See you in the funny papers!

So far behind…

I haven’t posted in a week. I have about 3 or 4 movies and a couple of events that I have yet to review on my other pages. I have a stack of work on my desk. And yet, I am at peace. Why?! Because I gave my thesis proposal presentation yesterday and by all accounts (at least the ones I’ve heard from) I did a very good job and I am extremely pleased to be finished with the semester.  That said, I promise to get this site updated this weekend at the latest.


See you in the funny papers!

A Psalm of Life by H.W. Longfellow

Tell me not, in mournful numbers,
Life is but an empty dream!
For the soul is dead that slumbers,
And things are not what they seem.

Life is real! Life is earnest!
And the grave is not its goal;
Dust thou art, to dust returnest,
Was not spoken of the soul.

Not enjoyment, and not sorrow,
Is our destined end or way;
But to act, that each to-morrow
Find us farther than to-day.

Art is long, and Time is fleeting,
And our hearts, though stout and brave,
Still, like muffled drums, are beating
Funeral marches to the grave.

In the world’s broad field of battle,
In the bivouac of Life,
Be not like dumb, driven cattle!
Be a hero in the strife!

Trust no Future, howe’er pleasant!
Let the dead Past bury its dead!
Act,–act in the living Present!
Heart within, and God o’erhead!

Lives of great men all remind us
We can make our lives sublime,
And, departing, leave behind us
Footprints on the sands of time;–

Footprints, that perhaps another,
Sailing o’er life’s solemn main,
A forlorn and shipwrecked brother,
Seeing, shall take heart again.

Let us, then, be up and doing,
With a heart for any fate;
Still achieving, still pursuing,
Learn to labor and to wait.

A light gone out in a darkened world

Happiness is not something ready made. It comes from your own actions.~Dalai Lama

…as you did it to one of the least of these my brethren, you did it to me.Matthew 25:40

Saturday morning, I awoke to find myself with several tasks and very little time to do them. The most pressing, in my mind, was the removal of leaves from our yard. I was expecting heavy rain on Sunday and I did not want to deal with both the clogged street gutter and pounds of wet tree debris. So I hustled on out into the brisk morning and found the task not all that tiresome, but still time-consuming. Regardless, the point of this post is not to bore you with ordinary yard work, but to relate a life lesson…at least for me.Extinguished candle

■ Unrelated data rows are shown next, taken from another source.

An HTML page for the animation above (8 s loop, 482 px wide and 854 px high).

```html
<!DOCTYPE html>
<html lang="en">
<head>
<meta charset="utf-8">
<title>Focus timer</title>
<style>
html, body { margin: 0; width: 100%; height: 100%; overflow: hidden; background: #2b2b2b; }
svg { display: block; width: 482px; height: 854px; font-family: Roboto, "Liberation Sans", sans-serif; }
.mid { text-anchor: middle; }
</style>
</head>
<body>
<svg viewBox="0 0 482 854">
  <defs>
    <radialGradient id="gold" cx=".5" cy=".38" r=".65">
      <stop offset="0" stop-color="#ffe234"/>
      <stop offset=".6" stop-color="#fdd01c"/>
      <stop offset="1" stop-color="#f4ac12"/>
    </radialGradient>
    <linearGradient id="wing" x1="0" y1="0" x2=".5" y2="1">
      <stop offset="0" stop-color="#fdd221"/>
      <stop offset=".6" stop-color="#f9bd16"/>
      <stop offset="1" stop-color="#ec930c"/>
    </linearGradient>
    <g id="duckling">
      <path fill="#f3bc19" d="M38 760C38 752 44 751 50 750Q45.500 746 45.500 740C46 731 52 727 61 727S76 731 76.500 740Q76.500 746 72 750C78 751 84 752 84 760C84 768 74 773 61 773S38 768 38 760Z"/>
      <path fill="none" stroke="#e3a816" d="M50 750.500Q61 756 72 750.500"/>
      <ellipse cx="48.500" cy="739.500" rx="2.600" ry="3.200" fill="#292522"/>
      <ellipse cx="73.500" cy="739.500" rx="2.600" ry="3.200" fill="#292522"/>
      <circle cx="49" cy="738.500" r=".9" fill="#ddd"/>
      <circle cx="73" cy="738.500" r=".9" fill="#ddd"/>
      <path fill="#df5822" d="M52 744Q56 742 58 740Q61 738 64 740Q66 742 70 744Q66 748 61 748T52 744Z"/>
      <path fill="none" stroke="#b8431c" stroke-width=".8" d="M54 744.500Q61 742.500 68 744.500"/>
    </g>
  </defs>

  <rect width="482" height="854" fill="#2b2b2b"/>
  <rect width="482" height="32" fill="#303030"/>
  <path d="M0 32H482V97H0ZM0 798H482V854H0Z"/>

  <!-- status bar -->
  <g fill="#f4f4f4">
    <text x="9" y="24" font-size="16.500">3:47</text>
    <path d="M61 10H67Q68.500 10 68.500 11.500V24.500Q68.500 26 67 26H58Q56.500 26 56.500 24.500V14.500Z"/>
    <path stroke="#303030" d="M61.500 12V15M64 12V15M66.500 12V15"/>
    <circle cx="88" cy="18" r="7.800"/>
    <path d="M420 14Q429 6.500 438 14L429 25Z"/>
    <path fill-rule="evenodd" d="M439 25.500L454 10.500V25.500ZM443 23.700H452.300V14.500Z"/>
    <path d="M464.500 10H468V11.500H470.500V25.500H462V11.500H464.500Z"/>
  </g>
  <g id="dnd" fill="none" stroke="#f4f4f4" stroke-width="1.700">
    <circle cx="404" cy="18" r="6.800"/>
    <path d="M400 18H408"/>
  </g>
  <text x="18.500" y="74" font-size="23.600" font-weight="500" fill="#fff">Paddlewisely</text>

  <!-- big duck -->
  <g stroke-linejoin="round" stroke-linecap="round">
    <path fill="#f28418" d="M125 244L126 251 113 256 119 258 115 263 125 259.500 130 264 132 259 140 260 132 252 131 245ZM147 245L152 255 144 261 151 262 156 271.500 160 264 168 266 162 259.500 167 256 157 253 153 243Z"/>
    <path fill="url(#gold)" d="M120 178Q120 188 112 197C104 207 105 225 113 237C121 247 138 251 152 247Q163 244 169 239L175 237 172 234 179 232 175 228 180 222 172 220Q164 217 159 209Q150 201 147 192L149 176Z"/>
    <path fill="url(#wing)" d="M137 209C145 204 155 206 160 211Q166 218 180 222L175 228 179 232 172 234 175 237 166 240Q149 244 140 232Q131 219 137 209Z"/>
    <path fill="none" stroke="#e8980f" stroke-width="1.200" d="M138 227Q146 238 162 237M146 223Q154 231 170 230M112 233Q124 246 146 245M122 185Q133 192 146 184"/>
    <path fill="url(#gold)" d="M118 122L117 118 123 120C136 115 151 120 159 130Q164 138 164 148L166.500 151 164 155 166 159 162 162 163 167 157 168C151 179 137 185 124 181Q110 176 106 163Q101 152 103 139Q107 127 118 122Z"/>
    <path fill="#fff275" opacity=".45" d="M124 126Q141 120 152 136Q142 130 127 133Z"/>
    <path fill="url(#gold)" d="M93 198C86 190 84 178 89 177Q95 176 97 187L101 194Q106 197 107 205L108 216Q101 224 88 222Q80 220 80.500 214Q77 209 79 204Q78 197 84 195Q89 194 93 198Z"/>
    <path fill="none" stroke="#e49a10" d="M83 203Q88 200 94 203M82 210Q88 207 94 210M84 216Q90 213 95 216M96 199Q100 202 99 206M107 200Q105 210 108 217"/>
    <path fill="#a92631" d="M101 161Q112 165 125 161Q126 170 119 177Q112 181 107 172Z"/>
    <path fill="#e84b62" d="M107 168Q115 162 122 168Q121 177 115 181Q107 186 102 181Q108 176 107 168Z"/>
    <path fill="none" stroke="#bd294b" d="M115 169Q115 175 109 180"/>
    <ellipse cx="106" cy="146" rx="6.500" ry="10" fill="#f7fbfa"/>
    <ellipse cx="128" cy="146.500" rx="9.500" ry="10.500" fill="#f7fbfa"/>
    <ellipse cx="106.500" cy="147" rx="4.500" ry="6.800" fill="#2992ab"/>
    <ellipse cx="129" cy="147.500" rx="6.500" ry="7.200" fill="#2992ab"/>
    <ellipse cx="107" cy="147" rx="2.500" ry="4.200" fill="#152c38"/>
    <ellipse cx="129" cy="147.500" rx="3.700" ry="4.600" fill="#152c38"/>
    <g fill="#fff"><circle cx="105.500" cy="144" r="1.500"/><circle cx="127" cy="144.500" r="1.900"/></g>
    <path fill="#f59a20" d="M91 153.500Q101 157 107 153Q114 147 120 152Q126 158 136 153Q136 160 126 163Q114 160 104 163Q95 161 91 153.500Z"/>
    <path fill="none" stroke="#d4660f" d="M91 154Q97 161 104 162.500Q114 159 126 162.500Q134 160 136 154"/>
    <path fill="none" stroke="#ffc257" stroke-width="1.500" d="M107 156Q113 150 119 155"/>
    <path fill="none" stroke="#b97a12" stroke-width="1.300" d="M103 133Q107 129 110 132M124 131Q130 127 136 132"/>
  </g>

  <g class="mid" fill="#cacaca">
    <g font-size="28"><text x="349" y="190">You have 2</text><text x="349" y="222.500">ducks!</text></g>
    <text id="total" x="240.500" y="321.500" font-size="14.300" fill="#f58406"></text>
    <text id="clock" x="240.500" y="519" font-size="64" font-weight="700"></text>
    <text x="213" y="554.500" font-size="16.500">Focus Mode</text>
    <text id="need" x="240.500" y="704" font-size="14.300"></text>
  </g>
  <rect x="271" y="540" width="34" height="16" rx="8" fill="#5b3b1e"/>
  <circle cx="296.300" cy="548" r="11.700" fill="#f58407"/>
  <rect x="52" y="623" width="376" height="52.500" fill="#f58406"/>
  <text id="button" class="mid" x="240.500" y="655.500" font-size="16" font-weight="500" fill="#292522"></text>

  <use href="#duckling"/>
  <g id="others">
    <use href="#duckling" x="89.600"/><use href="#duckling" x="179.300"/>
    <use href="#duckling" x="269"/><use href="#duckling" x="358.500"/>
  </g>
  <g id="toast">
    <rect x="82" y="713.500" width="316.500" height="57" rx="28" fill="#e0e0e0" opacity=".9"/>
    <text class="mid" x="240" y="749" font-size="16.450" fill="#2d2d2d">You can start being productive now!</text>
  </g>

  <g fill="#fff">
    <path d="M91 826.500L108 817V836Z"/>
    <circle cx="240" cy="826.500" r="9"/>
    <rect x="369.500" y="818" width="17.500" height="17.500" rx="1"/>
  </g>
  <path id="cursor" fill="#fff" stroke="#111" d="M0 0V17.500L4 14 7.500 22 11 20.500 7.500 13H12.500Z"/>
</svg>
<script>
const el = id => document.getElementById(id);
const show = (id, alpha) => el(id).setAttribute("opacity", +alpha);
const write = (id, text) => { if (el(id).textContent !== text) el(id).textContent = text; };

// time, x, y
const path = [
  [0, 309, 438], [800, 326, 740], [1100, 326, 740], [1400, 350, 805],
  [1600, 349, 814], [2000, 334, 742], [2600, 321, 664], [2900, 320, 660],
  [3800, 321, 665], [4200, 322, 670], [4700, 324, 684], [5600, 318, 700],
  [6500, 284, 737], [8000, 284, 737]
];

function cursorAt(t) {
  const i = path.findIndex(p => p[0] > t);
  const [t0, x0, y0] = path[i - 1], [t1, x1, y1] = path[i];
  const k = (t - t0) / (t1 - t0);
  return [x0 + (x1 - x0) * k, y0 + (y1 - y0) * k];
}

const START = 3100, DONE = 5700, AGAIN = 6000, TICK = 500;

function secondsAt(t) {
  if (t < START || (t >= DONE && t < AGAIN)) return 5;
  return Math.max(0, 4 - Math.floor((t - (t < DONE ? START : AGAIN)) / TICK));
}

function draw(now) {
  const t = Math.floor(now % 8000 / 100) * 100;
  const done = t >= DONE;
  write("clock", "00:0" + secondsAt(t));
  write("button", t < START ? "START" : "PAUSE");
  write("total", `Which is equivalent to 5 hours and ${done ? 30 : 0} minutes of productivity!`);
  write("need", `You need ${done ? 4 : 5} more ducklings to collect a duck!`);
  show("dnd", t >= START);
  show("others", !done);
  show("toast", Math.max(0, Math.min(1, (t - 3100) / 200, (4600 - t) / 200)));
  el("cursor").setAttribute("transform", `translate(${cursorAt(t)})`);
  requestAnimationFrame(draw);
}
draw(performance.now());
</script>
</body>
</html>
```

About halfway through my task, I noticed a young woman and, presumably, her son walking down our street. Now, our street is not situated to invite a lot of foot traffic, unless of course you live in the neighborhood. And another odd thing was that they eschewed the sidewalk, preferring to saunter down the middle of the road. I continued in my raking and bagging until the woman approached me to ask for directions. In an effort to assist her I asked her where she was going and the address was rather far away still I proceeded to give her the best directions that I could. She said thank you and walked away, child in tow. I watched them walk away and wrestled heavily with the thought of calling out for them to stop, offering to take them in my car to their destination given the lengthy distance to their destination. Several times I put my rake down only to stifle my own good nature and resume raking. This moment has haunted me for three days now and I still wish that I had done more than just provide directions.

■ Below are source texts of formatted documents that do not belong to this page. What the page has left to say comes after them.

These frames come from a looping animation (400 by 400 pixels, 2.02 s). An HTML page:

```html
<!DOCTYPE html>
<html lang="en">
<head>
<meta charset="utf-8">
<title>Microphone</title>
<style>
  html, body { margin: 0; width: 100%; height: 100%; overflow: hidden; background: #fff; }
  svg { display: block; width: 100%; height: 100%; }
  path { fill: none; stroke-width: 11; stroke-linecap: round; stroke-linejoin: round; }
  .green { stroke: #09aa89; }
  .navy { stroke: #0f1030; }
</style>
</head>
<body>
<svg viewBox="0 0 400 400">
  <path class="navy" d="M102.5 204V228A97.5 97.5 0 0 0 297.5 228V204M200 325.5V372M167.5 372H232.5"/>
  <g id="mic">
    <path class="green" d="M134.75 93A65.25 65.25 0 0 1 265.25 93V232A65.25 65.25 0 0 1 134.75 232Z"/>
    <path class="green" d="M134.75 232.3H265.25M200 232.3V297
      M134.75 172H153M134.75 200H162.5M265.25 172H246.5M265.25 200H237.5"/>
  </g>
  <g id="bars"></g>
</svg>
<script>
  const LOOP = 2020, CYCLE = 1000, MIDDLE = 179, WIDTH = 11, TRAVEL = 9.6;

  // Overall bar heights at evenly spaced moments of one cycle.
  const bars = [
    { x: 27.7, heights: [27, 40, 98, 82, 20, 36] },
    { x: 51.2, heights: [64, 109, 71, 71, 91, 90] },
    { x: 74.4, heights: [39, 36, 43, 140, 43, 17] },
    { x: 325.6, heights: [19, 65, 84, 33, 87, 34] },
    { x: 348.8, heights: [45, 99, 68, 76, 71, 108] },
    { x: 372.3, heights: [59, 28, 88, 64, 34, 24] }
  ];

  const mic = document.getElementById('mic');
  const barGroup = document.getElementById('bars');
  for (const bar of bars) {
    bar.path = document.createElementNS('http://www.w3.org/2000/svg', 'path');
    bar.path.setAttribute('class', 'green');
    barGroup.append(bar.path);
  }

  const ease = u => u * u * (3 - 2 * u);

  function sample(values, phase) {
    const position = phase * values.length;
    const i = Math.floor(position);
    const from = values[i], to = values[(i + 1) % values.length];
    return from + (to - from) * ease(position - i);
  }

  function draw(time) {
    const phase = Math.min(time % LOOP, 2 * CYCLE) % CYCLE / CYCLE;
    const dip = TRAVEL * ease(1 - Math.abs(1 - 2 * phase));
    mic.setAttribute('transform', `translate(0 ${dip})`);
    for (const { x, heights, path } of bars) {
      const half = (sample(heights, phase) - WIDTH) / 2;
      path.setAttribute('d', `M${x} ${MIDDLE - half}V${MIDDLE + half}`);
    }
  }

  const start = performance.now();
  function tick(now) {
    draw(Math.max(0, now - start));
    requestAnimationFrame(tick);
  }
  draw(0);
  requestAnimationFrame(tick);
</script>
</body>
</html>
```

Several people have weighed in with their own concerns ranging from my personal safety, to the thought that I will one day be presented with a similar opportunity and will have knowledge to make that decision, to the lady and her child preferred the exercise. All of these are valid points, some having more bearing than others on my conscience. Yet, I still can’t get the image of those two people walking away slowly, probably desperately looking for someone to help and directions was all that I offered. I still consider it to be a lost opportunity to be a light in a dark world and I probably won’t soon forget that experience.

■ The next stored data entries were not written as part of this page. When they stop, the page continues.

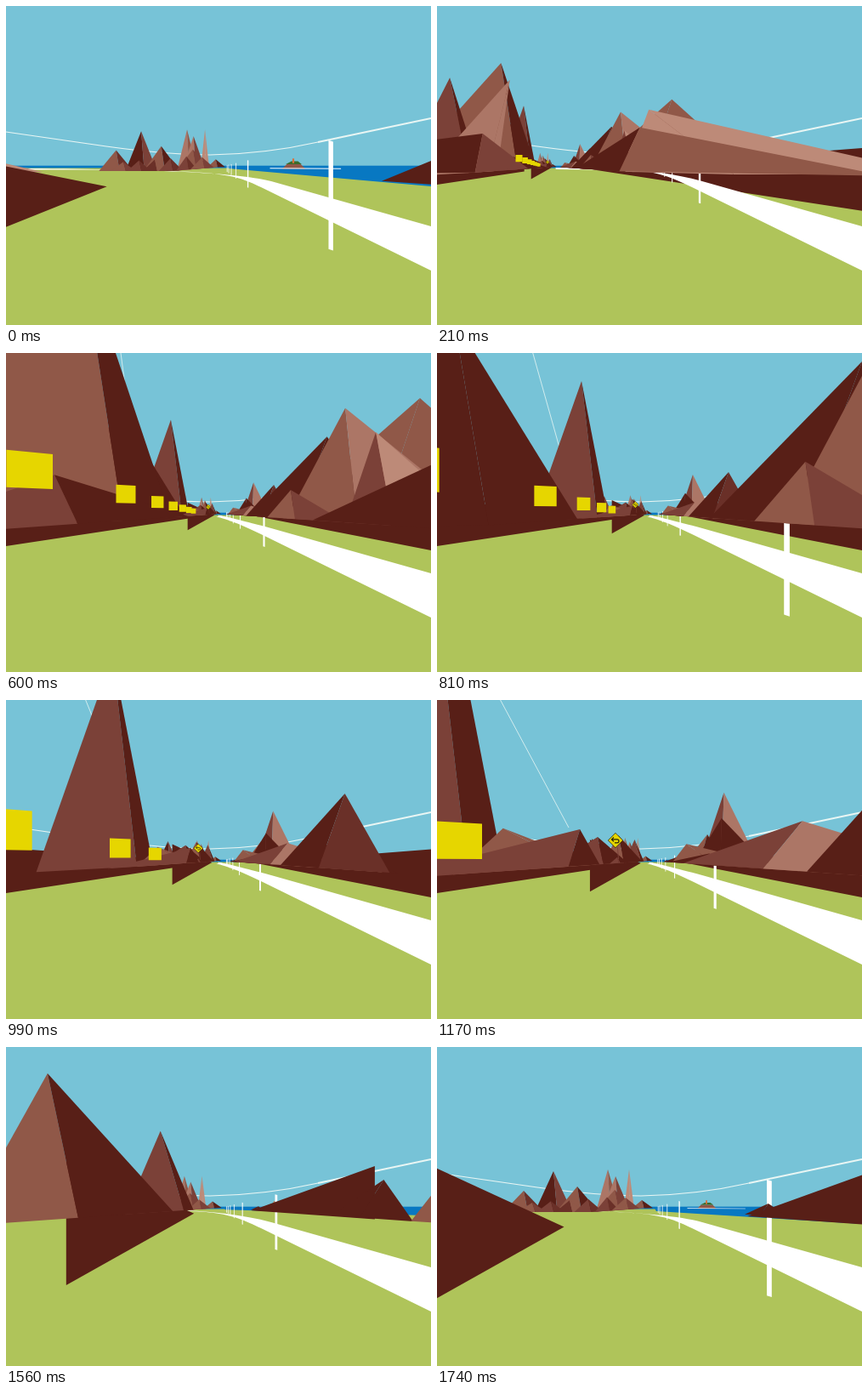
These frames come from a looping animation (500 by 375 pixels, 1800 ms). An HTML page with a canvas:

```html
<!DOCTYPE html>
<html lang="en">
<head>
<meta charset="utf-8">
<title>Coastal drive</title>
<style>
html, body { margin: 0; width: 100%; height: 100%; overflow: hidden; background: #77c3d7; }
canvas { display: block; width: 500px; height: 375px; }
</style>
</head>
<body>
<canvas id="stage" width="500" height="375"></canvas>
<script>
const ctx = document.getElementById('stage').getContext('2d');
const VX = 252, VY = 189, SPEED = .31, LAST = 58, EYE = 45, TURN = 520, BEND_STEPS = 10;
const colors = {
  d: '#581f17', r: '#6a3028', b: '#7b4138', m: '#905848', l: '#ac7666', p: '#bd8a78',
  w: '#fff', g: '#afc45a', s: '#0878c2', y: '#e6d600', t: '#3c6b2a', o: '#d8703a', k: '#28240c'
};

const clamp = u => Math.max(0, Math.min(1, u));
const mix = (a, b, u) => a + (b - a) * u;
const place = (x, y, sx = 1, sy = sx) => ctx.setTransform(sx, 0, 0, sy, x, y);

function face(key, ...p) {
  ctx.fillStyle = colors[key];
  ctx.beginPath();
  for (let i = 0; i < p.length; i += 2) ctx.lineTo(p[i], p[i + 1]);
  ctx.fill();
}
function line(path, width, color = '#e9f6f4') {
  ctx.strokeStyle = color;
  ctx.lineWidth = width;
  ctx.stroke(new Path2D(path));
}

// World: distance along the road, and sizes in pixels as seen from distance 1.
const world = [];

// A two-sided peak; the fold splits its base between the left and right tone.
function peak(along, x, height, left, right, tones, fold = x < 0 ? .86 : .35) {
  const draw = z => {
    const foot = px => [px, Math.min(EYE / z, .07 * Math.abs(px))];
    const top = [x / z, -height / z];
    const a = foot((x - left) / z), c = foot((x + right) / z);
    const b = foot(mix(a[0], c[0], fold));
    face(tones[0], ...top, ...a, ...b);
    face(tones[1], ...top, ...b, ...c);
  };
  world.push({ along, draw });
}

// A roadside bank: a tip near the road, widening outward with two slopes.
function bank(along, x, y, up, down) {
  const reach = 400 * Math.sign(x);
  const draw = z => face('d', x / z, y / z, (x + reach) / z, (y - 400 * up) / z, (x + reach) / z, (y + 400 * down) / z);
  world.push({ along, draw });
}

// Start of the bend
bank(.9, -120, 21, .2, .4);
bank(.9, 171, 15, .41, .07);

// First gorge
peak(6.22, -348, 158, 1600, 218, 'db');
peak(6.52, -235, 445, 442, -64, 'll');
peak(6.72, -567, 477, 264, 162, 'bd');
peak(7.6, -273, 64, 300, 220, 'bd', .65);
peak(8.82, -428, 811, 770, 275, 'md');
peak(6.32, 411, 192, 312, 1200, 'dm', .14);
peak(7.22, 553, 340, 140, 1700, 'pp');
peak(7.8, 430, 107, 256, 800, 'dd');
peak(9.4, 586, 307, 115, 400, 'bp');
peak(10.2, 332, 112, 110, 260, 'mb');
peak(10.55, 640, 540, 300, 730, 'ml');
peak(11.8, 1316, 762, 900, 900, 'mm');

// Second gorge
peak(10.37, -464, 458, 1200, 290, 'dd');
peak(13.64, -432, 822, 306, 163, 'bd');
peak(13.39, -109, 48, 310, 30, 'bd');
peak(13.45, -237, 52, 80, 150, 'mm');
peak(10.6, 553, 399, 400, 300, 'dd');
peak(13.27, 446, 240, 230, 160, 'dr');
peak(13.3, 346, 73, 115, 300, 'dd');
peak(13.59, 267, 70, 210, 375, 'bl', .24);

// Open stretch and the next bend
peak(15.47, -213, 95, 200, 118, 'bd', .7);
peak(15.42, -133, 14, 30, 12, 'bb');
peak(17.07, -193, 150, 95, 140, 'md', .55);
peak(17.67, -109, 140, 65, 60, 'bd');
peak(15.27, 216, 27, 150, 200, 'dd');
peak(15.47, 140, 67, 56, 450, 'mm');
peak(15.57, 288, 174, 115, 200, 'dd');
peak(16.98, 323, 152, 130, 110, 'md');
peak(17.07, 426, 400, 140, 220, 'bl');
peak(17.57, 279, 48, 90, 50, 'dd');
bank(18.78, -82, 18, .46, .56);
bank(18.88, 102, 9, .36, .07);
peak(18.88, 124, 4.5, 25, 22, 'dd');

// Far range: main summits, then seeded foothills in front
const RANGE_Z = 8.9, RANGE = RANGE_Z + SPEED * LAST;
let seed = 7;
const random = () => (seed = seed * 16807 % 2147483647) / 2147483647;
const summits = [[-150, 20, 24, 'mr'], [-115, 43, 22, 'db'], [-51, 45, 14, 'lm'], [-42, 37, 16, 'lb'], [-26, 45, 6, 'pp'],
  [-87, 25, 25, 'md'], [-43, 21, 23, 'mb'], [-11, 9, 13, 'md']];
const summit = ([x, h, w, tones]) =>
  peak(RANGE, x * RANGE_Z, h * RANGE_Z, w * RANGE_Z, w * RANGE_Z, tones, .6);
const rangeStart = world.length;
summits.forEach(summit);
for (let i = 0; i < 6; i++) summit([-140 + 22 * i, 6 + 8 * random(), 13 + 5 * random(), 'mbrmd'.substr(3 * random(), 2)]);
const range = world.slice(rangeStart);

const turnEase = n => {
  const u = clamp(n / BEND_STEPS);
  return TURN * u * u * (3 - 2 * u);
};

function road(v) {
  const mid = (v + 245) / 2;
  ctx.fillStyle = colors.w;
  ctx.fill(new Path2D(`M${v} 190C${mid} 191 245 188 312 206L500 259V311L300 213C262 194 245 192 ${mid} 192.5L${v} 192Z`));
}

function posts(n) {
  const passed = .2245 * n - .334, first = Math.ceil(passed);
  place(VX, VY);
  for (let k = first + 5; k >= first; k--) {
    const z = 1.38 * (k - passed);
    if (z < .2) continue;
    const x = 60 / z, w = Math.max(.4, 1.25 / z), skew = .4 / z;
    const top = -14 / z, bottom = EYE / z;
    face('w', x - w, top - skew, x + w, top + skew, x + w, bottom + skew, x - w, bottom - skew);
  }
}

function signs(n, shift) {
  place(VX + shift, VY);
  for (let i = 6; i >= 0; i--) {
    const z = 1 + i * .98 - SPEED * (n - 20), near = z - .07;
    if (near < .2) continue;
    const top = 4.5 * i - 70, bottom = top + 41;
    face('y', -234 / near, top / near, -197 / z, top / z, -197 / z, bottom / z, -234 / near, bottom / near);
  }
  const z = 15.04 - SPEED * n;
  if (z < .3) return;
  place(VX + shift - 124 / z, VY - 71 / z, 2.95 / z);
  face('b', 2, 8, 3, 8, 4, 22, 3, 22);
  for (const [key, r] of [['k', 9], ['y', 8.3]]) face(key, 0, -r, r, 0, 0, r, -r, 0);
  line('M-1 3H2Q4 3 4 1T2 -1H-4M-2 -3.5L-4.5 -1L-2 1.5', 1.2, colors.k);
}

function island() {
  face('m', -12, 4, -7, -1, 8, -1, 13, 4);
  face('t', -8, -1, -2, -4, 5, -4, 9, -1);
  face('o', -1, -7, 1, -7, 1, -2, -1, -2);
  face('w', -25, 3, 51, 3.5, 51, 4.3, -25, 3.8);
}

// Low dark feet of the gorge walls
function walls(n, shift) {
  const end = mix(215, 137, clamp((n - 39) / 8)) - VX, rise = mix(.16, .2, clamp((n - 12) / 7));
  place(VX + shift, VY);
  face('d', -552, -36, end, 0, end, -end * .151, -552, 83);
  face('d', 48, 2, 800, -56, 800, 800 * rise - 9, 48, 4);
}

function render(n) {
  const turned = turnEase(n), shift = turned - TURN, turning = n < BEND_STEPS;
  const bend = clamp((n - 47) / 11);
  place(0, 0);
  ctx.fillStyle = '#77c3d7';
  ctx.fillRect(0, 0, 500, 375);
  ctx.fillStyle = colors.g;
  ctx.fillRect(0, 189, 500, 186);
  ctx.fillStyle = colors.s;
  ctx.fillRect(0, 187.7, 500, 2.8);

  line('M0 148L118 165Q190 175 240 175Q305 174 367 160', 1.2);
  line('M367 160L500 132', 1.8);
  if (n >= 16 && n < 52) line(`M${135 - 3.18 * (n - 20)} 0L155 150`, .8);

  if (turning) face('s', 262 + turned, 188, 1100, 188, 1100, 270, 500 + turned, 212, 262 + turned, 191);
  else if (bend) face('s', 255, 188, 500, 188, 500, 190 + 18 * bend, 258, 190 + 3 * bend);

  if (n > 3 && n < 50) walls(n, shift);
  place(0, 0);
  road(turning ? VX + shift : mix(250, 233, clamp((n - 39) / 8)) - 333 * bend);
  posts(n);

  if (turning || n > 41) {
    const near = clamp((n - 42) / 16);
    if (turning) place(338 + turned, 187, 1.1);
    else place(mix(313, 317, near), 186.5, mix(.45, .9, near));
    island();
  }
  if (turning) {
    place(256 + turned, VY, .843, .97);
    for (const hill of range) hill.draw(RANGE_Z);
  }

  const visible = world
    .map(item => ({ ...item, z: item.along - SPEED * n }))
    .filter(item => item.z > .12)
    .sort((a, b) => b.z - a.z);
  for (const { along, draw, z } of visible) {
    place(VX + (along < 1 ? turned : shift), VY);
    draw(z);
  }
  signs(n, shift);
}

const start = performance.now();
function tick() {
  const time = (performance.now() - start) % 1800;
  render(Math.min(LAST, Math.floor(time / 30)));
  requestAnimationFrame(tick);
}
tick();
</script>
</body>
</html>
```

I’d be interested in other opinions, but I don’t expect that any of them will change my feelings on the experience. They will merely assist in, hopefully, softening the devastation I felt at not being a compassionate human being; to fail at the most basic level of kindness.